### TASK DETAILS
For the word "center", report how many lines of the records below contain it, and nothing more.

────────────────

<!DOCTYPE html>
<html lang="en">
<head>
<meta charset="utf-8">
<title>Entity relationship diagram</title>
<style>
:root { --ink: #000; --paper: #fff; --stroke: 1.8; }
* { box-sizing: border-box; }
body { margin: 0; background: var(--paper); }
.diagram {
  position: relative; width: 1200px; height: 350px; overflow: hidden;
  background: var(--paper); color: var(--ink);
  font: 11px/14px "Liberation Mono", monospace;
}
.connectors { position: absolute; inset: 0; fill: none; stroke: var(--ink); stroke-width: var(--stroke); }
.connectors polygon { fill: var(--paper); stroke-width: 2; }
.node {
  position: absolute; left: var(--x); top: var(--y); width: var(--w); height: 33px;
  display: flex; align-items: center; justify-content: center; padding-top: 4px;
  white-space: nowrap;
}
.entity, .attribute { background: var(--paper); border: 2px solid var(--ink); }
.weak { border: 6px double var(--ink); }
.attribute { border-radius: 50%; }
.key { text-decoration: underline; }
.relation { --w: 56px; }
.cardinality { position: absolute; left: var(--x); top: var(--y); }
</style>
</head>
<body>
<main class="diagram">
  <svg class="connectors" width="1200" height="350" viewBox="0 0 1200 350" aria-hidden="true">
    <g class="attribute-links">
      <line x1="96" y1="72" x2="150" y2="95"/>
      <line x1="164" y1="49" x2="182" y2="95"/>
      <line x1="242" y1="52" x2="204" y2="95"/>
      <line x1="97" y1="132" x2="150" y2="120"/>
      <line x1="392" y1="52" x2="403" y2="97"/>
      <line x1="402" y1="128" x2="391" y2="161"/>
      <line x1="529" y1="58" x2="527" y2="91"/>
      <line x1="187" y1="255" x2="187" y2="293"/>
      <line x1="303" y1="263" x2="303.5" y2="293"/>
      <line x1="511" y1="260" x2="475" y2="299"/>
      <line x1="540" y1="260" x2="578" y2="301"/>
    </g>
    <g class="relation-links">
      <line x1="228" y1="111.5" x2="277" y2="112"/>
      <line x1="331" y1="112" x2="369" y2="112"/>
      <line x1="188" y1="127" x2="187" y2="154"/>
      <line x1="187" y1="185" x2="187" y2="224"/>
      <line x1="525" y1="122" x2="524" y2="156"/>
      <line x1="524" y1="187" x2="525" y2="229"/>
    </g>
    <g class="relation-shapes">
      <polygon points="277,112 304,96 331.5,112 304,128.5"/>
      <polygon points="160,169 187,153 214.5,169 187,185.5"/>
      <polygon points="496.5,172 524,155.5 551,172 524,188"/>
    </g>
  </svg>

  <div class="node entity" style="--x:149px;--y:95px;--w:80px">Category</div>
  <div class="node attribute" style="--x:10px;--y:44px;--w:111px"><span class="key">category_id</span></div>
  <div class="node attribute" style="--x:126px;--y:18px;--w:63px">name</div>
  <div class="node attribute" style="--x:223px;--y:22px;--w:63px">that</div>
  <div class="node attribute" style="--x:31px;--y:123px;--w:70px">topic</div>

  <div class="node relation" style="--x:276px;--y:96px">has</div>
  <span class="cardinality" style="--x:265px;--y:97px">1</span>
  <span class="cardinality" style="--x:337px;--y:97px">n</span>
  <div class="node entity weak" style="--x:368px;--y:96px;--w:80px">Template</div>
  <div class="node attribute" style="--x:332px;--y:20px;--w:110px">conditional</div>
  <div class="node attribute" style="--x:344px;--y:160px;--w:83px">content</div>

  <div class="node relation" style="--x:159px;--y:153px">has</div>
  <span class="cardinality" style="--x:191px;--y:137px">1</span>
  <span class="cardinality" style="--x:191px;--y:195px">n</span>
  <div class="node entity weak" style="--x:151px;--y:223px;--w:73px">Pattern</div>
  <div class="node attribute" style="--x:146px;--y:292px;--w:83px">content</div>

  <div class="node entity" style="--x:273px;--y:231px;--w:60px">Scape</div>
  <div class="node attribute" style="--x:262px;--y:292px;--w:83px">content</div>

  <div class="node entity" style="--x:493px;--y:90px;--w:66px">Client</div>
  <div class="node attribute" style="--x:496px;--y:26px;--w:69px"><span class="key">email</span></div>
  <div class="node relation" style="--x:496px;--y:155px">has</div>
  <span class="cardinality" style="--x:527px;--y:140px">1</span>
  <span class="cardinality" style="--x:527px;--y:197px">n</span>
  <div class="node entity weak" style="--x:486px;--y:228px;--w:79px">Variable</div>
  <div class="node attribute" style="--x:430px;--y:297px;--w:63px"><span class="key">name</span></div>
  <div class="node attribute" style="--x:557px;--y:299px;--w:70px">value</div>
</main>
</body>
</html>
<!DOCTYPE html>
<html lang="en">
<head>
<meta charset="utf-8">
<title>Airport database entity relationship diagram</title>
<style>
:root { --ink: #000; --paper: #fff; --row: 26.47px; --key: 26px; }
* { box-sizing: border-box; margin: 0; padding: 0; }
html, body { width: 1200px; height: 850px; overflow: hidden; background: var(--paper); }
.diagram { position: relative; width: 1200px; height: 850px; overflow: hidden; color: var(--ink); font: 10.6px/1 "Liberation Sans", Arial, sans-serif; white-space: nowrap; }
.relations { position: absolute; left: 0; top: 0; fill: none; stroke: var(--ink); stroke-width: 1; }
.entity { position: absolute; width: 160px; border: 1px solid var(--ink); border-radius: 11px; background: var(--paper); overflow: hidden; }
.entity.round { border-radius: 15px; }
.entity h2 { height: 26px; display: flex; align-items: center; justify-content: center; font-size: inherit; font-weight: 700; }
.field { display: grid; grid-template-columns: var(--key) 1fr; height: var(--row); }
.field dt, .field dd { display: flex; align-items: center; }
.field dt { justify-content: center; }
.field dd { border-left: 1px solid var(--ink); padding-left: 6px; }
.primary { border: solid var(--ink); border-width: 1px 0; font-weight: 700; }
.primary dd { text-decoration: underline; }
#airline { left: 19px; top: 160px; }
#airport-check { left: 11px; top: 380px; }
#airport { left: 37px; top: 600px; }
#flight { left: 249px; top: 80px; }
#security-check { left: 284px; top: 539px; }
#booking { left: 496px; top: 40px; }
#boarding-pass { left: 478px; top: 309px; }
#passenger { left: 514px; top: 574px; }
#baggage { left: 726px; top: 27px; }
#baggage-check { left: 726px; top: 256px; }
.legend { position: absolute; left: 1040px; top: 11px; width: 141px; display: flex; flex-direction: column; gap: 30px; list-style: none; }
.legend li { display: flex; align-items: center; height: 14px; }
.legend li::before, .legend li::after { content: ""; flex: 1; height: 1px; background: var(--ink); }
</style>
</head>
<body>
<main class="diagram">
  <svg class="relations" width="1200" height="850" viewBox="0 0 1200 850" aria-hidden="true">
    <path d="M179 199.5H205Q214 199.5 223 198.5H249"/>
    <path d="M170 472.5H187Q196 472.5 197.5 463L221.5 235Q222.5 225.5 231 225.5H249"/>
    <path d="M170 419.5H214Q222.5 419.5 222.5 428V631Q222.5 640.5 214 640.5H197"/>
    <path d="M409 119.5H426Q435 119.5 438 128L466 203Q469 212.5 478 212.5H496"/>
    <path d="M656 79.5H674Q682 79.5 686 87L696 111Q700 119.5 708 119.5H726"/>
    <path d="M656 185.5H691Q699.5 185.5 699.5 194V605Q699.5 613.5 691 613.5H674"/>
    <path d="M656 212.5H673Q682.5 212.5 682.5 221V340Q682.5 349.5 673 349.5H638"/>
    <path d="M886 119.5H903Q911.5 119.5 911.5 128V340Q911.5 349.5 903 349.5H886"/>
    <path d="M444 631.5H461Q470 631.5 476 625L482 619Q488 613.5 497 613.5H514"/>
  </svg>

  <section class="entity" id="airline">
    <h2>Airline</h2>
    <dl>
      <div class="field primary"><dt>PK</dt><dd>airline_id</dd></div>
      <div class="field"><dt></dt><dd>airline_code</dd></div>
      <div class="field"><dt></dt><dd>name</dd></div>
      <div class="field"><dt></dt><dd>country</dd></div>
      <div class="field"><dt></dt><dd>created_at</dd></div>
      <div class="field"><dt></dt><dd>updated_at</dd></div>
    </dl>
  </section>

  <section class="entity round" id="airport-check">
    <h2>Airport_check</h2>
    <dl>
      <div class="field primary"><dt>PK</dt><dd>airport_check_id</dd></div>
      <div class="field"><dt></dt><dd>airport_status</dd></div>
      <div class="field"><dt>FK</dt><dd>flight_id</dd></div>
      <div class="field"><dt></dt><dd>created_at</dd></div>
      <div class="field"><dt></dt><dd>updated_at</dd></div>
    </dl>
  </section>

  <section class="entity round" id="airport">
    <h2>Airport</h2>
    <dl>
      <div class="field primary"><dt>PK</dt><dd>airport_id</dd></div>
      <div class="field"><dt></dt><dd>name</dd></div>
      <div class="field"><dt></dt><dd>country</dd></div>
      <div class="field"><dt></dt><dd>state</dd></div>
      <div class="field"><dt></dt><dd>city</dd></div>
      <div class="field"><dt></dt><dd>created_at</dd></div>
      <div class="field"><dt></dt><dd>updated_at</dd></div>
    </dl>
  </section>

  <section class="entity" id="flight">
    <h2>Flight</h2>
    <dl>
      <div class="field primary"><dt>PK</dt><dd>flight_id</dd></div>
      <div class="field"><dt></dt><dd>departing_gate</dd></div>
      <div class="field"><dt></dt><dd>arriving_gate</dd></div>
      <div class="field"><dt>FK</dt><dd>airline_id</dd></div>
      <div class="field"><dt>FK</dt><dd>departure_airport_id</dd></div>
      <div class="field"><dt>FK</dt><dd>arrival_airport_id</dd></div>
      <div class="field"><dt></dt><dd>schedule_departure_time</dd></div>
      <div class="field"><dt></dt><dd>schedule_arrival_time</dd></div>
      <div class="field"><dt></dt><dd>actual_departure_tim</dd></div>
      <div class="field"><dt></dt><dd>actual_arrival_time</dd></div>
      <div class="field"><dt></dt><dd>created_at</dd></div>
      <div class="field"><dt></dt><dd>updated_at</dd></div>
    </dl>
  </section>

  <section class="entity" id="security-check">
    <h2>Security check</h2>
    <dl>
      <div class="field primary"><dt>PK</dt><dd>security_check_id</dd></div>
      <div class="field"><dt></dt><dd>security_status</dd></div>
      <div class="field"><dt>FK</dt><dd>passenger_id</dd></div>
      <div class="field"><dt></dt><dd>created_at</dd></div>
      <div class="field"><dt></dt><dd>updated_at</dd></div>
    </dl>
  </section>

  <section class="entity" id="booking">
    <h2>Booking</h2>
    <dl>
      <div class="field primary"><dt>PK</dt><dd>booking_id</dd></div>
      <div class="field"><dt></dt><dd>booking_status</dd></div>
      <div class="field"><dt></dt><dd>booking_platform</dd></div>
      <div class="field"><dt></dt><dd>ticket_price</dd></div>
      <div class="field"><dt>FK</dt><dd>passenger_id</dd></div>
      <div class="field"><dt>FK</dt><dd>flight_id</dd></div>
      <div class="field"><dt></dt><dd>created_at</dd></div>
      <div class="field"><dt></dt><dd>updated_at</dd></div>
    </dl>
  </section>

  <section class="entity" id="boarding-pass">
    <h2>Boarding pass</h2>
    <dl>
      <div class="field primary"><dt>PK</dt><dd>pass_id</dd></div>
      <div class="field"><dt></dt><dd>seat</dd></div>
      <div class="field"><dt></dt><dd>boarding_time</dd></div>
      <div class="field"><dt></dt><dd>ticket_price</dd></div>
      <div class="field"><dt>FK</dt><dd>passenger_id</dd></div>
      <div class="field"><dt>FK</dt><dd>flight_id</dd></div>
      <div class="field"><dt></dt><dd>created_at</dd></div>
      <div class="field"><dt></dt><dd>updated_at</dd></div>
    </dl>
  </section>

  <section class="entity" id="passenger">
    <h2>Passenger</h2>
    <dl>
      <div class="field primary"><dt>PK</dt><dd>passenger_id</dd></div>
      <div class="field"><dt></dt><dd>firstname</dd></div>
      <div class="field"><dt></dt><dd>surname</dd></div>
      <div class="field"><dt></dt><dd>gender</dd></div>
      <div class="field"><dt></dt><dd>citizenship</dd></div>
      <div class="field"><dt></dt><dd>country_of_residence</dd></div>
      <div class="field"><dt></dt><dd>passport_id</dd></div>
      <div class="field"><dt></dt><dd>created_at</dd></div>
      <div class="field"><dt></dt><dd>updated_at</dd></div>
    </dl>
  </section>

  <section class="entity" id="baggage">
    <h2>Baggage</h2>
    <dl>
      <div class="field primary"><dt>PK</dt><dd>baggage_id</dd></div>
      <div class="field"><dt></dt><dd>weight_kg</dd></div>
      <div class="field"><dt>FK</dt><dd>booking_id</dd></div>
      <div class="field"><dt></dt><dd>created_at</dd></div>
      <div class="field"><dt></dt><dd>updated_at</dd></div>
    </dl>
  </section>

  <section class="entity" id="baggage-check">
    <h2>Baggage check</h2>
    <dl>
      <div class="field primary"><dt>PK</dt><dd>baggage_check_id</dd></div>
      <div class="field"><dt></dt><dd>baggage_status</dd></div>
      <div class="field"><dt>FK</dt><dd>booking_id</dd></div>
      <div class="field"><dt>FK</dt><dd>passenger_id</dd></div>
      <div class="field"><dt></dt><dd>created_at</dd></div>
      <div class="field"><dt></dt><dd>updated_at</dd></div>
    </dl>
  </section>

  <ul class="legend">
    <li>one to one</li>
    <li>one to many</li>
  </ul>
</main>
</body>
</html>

────────────────

### RESULT
5